- TASK DETAILS -
Set down the complete data exactly as it appears below.

______

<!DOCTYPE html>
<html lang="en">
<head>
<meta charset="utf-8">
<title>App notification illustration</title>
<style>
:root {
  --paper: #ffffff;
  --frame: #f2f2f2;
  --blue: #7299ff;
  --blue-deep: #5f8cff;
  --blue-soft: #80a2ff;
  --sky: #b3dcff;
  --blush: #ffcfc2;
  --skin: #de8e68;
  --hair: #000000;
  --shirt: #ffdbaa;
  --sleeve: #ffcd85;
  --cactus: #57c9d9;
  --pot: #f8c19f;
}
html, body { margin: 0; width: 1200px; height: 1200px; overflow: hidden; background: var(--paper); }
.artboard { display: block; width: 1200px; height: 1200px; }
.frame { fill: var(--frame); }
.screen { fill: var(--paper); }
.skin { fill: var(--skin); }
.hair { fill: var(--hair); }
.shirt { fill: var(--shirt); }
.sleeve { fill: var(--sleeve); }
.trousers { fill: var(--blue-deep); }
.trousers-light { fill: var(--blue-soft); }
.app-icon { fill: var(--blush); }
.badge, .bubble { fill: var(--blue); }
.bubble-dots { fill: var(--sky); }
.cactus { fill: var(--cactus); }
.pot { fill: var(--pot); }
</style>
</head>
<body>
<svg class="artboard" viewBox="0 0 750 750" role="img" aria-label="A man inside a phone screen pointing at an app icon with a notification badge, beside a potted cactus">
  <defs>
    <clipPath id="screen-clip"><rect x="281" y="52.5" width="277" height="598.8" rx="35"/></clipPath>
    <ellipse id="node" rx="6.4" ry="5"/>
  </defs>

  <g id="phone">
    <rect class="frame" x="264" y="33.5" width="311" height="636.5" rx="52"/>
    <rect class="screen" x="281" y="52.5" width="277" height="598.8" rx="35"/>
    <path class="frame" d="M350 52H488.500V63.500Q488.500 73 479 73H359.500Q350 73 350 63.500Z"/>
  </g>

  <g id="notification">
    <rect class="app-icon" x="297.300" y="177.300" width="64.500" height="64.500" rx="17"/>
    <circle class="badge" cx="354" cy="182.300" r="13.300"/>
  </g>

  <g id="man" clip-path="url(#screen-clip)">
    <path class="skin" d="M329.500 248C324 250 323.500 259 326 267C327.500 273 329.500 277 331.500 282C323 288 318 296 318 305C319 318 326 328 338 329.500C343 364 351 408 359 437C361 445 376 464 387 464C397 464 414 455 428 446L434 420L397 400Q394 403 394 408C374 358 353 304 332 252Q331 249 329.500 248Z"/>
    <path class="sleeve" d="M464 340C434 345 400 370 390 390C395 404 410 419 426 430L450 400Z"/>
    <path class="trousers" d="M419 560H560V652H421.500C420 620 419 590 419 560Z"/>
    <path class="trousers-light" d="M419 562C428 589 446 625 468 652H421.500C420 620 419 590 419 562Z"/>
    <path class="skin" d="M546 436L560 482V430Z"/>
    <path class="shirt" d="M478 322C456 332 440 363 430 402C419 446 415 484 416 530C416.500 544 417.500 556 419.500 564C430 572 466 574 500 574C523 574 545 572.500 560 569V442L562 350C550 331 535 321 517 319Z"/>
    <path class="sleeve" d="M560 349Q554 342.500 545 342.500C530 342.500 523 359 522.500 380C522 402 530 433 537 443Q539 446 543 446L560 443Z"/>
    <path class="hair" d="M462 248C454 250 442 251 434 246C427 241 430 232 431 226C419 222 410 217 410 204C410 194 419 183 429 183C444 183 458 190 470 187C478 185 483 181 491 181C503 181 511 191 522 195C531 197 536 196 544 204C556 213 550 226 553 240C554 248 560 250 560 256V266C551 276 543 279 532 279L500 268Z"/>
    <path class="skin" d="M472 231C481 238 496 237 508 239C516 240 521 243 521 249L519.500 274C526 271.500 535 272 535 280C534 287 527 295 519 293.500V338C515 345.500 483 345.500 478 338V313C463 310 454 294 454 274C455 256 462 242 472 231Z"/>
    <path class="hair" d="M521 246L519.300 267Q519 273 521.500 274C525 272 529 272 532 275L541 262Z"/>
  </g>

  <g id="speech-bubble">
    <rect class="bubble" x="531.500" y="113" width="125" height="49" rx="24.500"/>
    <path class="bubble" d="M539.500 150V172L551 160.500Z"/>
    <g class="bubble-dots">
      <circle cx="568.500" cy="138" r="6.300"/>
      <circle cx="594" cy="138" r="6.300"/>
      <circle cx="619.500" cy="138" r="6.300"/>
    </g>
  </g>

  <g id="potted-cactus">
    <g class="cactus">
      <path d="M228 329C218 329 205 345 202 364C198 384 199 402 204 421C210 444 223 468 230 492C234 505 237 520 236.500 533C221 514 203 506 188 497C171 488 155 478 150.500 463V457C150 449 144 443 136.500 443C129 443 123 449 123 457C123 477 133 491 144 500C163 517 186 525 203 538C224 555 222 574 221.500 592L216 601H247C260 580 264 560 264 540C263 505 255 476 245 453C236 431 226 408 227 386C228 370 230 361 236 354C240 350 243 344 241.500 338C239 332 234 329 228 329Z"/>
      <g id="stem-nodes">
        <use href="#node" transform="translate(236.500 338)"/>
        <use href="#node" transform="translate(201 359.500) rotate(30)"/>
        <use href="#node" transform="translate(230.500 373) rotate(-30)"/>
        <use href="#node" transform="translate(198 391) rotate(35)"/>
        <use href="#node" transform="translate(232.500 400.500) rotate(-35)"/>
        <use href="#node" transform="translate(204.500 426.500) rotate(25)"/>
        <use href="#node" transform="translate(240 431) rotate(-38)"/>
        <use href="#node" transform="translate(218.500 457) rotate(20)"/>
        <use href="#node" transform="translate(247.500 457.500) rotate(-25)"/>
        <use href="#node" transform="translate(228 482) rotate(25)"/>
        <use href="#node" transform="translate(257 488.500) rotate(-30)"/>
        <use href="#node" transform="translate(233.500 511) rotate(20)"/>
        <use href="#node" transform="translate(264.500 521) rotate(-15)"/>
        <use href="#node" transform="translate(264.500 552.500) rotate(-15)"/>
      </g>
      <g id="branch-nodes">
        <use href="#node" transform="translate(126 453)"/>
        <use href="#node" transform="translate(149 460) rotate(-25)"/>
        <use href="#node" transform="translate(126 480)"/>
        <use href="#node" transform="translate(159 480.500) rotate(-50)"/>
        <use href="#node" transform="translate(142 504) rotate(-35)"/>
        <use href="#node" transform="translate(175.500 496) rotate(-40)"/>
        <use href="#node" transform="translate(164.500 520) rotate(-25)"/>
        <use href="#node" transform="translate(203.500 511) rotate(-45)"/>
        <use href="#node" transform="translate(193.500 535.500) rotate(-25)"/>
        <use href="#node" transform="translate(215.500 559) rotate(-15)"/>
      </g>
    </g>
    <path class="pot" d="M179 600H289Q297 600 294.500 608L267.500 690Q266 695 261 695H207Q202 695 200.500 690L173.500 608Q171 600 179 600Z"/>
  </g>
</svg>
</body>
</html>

______

- EXERCISE SOLUTION -
<!DOCTYPE html>
<html lang="en">
<head>
<meta charset="utf-8">
<title>App notification illustration</title>
<style>
:root {
  --paper: #ffffff;
  --frame: #f2f2f2;
  --blue: #7299ff;
  --blue-deep: #5f8cff;
  --blue-soft: #80a2ff;
  --sky: #b3dcff;
  --blush: #ffcfc2;
  --skin: #de8e68;
  --hair: #000000;
  --shirt: #ffdbaa;
  --sleeve: #ffcd85;
  --cactus: #57c9d9;
  --pot: #f8c19f;
}
html, body { margin: 0; width: 1200px; height: 1200px; overflow: hidden; background: var(--paper); }
.artboard { display: block; width: 1200px; height: 1200px; }
.frame { fill: var(--frame); }
.screen { fill: var(--paper); }
.skin { fill: var(--skin); }
.hair { fill: var(--hair); }
.shirt { fill: var(--shirt); }
.sleeve { fill: var(--sleeve); }
.trousers { fill: var(--blue-deep); }
.trousers-light { fill: var(--blue-soft); }
.app-icon { fill: var(--blush); }
.badge, .bubble { fill: var(--blue); }
.bubble-dots { fill: var(--sky); }
.cactus { fill: var(--cactus); }
.pot { fill: var(--pot); }
</style>
</head>
<body>
<svg class="artboard" viewBox="0 0 750 750" role="img" aria-label="A man inside a phone screen pointing at an app icon with a notification badge, beside a potted cactus">
  <defs>
    <clipPath id="screen-clip"><rect x="281" y="52.5" width="277" height="598.8" rx="35"/></clipPath>
    <ellipse id="node" rx="6.4" ry="5"/>
  </defs>

  <g id="phone">
    <rect class="frame" x="264" y="33.5" width="311" height="636.5" rx="52"/>
    <rect class="screen" x="281" y="52.5" width="277" height="598.8" rx="35"/>
    <path class="frame" d="M350 52H488.500V63.500Q488.500 73 479 73H359.500Q350 73 350 63.500Z"/>
  </g>

  <g id="notification">
    <rect class="app-icon" x="297.300" y="177.300" width="64.500" height="64.500" rx="17"/>
    <circle class="badge" cx="354" cy="182.300" r="13.300"/>
  </g>

  <g id="man" clip-path="url(#screen-clip)">
    <path class="skin" d="M329.500 248C324 250 323.500 259 326 267C327.500 273 329.500 277 331.500 282C323 288 318 296 318 305C319 318 326 328 338 329.500C343 364 351 408 359 437C361 445 376 464 387 464C397 464 414 455 428 446L434 420L397 400Q394 403 394 408C374 358 353 304 332 252Q331 249 329.500 248Z"/>
    <path class="sleeve" d="M464 340C434 345 400 370 390 390C395 404 410 419 426 430L450 400Z"/>
    <path class="trousers" d="M419 560H560V652H421.500C420 620 419 590 419 560Z"/>
    <path class="trousers-light" d="M419 562C428 589 446 625 468 652H421.500C420 620 419 590 419 562Z"/>
    <path class="skin" d="M546 436L560 482V430Z"/>
    <path class="shirt" d="M478 322C456 332 440 363 430 402C419 446 415 484 416 530C416.500 544 417.500 556 419.500 564C430 572 466 574 500 574C523 574 545 572.500 560 569V442L562 350C550 331 535 321 517 319Z"/>
    <path class="sleeve" d="M560 349Q554 342.500 545 342.500C530 342.500 523 359 522.500 380C522 402 530 433 537 443Q539 446 543 446L560 443Z"/>
    <path class="hair" d="M462 248C454 250 442 251 434 246C427 241 430 232 431 226C419 222 410 217 410 204C410 194 419 183 429 183C444 183 458 190 470 187C478 185 483 181 491 181C503 181 511 191 522 195C531 197 536 196 544 204C556 213 550 226 553 240C554 248 560 250 560 256V266C551 276 543 279 532 279L500 268Z"/>
    <path class="skin" d="M472 231C481 238 496 237 508 239C516 240 521 243 521 249L519.500 274C526 271.500 535 272 535 280C534 287 527 295 519 293.500V338C515 345.500 483 345.500 478 338V313C463 310 454 294 454 274C455 256 462 242 472 231Z"/>
    <path class="hair" d="M521 246L519.300 267Q519 273 521.500 274C525 272 529 272 532 275L541 262Z"/>
  </g>

  <g id="speech-bubble">
    <rect class="bubble" x="531.500" y="113" width="125" height="49" rx="24.500"/>
    <path class="bubble" d="M539.500 150V172L551 160.500Z"/>
    <g class="bubble-dots">
      <circle cx="568.500" cy="138" r="6.300"/>
      <circle cx="594" cy="138" r="6.300"/>
      <circle cx="619.500" cy="138" r="6.300"/>
    </g>
  </g>

  <g id="potted-cactus">
    <g class="cactus">
      <path d="M228 329C218 329 205 345 202 364C198 384 199 402 204 421C210 444 223 468 230 492C234 505 237 520 236.500 533C221 514 203 506 188 497C171 488 155 478 150.500 463V457C150 449 144 443 136.500 443C129 443 123 449 123 457C123 477 133 491 144 500C163 517 186 525 203 538C224 555 222 574 221.500 592L216 601H247C260 580 264 560 264 540C263 505 255 476 245 453C236 431 226 408 227 386C228 370 230 361 236 354C240 350 243 344 241.500 338C239 332 234 329 228 329Z"/>
      <g id="stem-nodes">
        <use href="#node" transform="translate(236.500 338)"/>
        <use href="#node" transform="translate(201 359.500) rotate(30)"/>
        <use href="#node" transform="translate(230.500 373) rotate(-30)"/>
        <use href="#node" transform="translate(198 391) rotate(35)"/>
        <use href="#node" transform="translate(232.500 400.500) rotate(-35)"/>
        <use href="#node" transform="translate(204.500 426.500) rotate(25)"/>
        <use href="#node" transform="translate(240 431) rotate(-38)"/>
        <use href="#node" transform="translate(218.500 457) rotate(20)"/>
        <use href="#node" transform="translate(247.500 457.500) rotate(-25)"/>
        <use href="#node" transform="translate(228 482) rotate(25)"/>
        <use href="#node" transform="translate(257 488.500) rotate(-30)"/>
        <use href="#node" transform="translate(233.500 511) rotate(20)"/>
        <use href="#node" transform="translate(264.500 521) rotate(-15)"/>
        <use href="#node" transform="translate(264.500 552.500) rotate(-15)"/>
      </g>
      <g id="branch-nodes">
        <use href="#node" transform="translate(126 453)"/>
        <use href="#node" transform="translate(149 460) rotate(-25)"/>
        <use href="#node" transform="translate(126 480)"/>
        <use href="#node" transform="translate(159 480.500) rotate(-50)"/>
        <use href="#node" transform="translate(142 504) rotate(-35)"/>
        <use href="#node" transform="translate(175.500 496) rotate(-40)"/>
        <use href="#node" transform="translate(164.500 520) rotate(-25)"/>
        <use href="#node" transform="translate(203.500 511) rotate(-45)"/>
        <use href="#node" transform="translate(193.500 535.500) rotate(-25)"/>
        <use href="#node" transform="translate(215.500 559) rotate(-15)"/>
      </g>
    </g>
    <path class="pot" d="M179 600H289Q297 600 294.500 608L267.500 690Q266 695 261 695H207Q202 695 200.500 690L173.500 608Q171 600 179 600Z"/>
  </g>
</svg>
</body>
</html>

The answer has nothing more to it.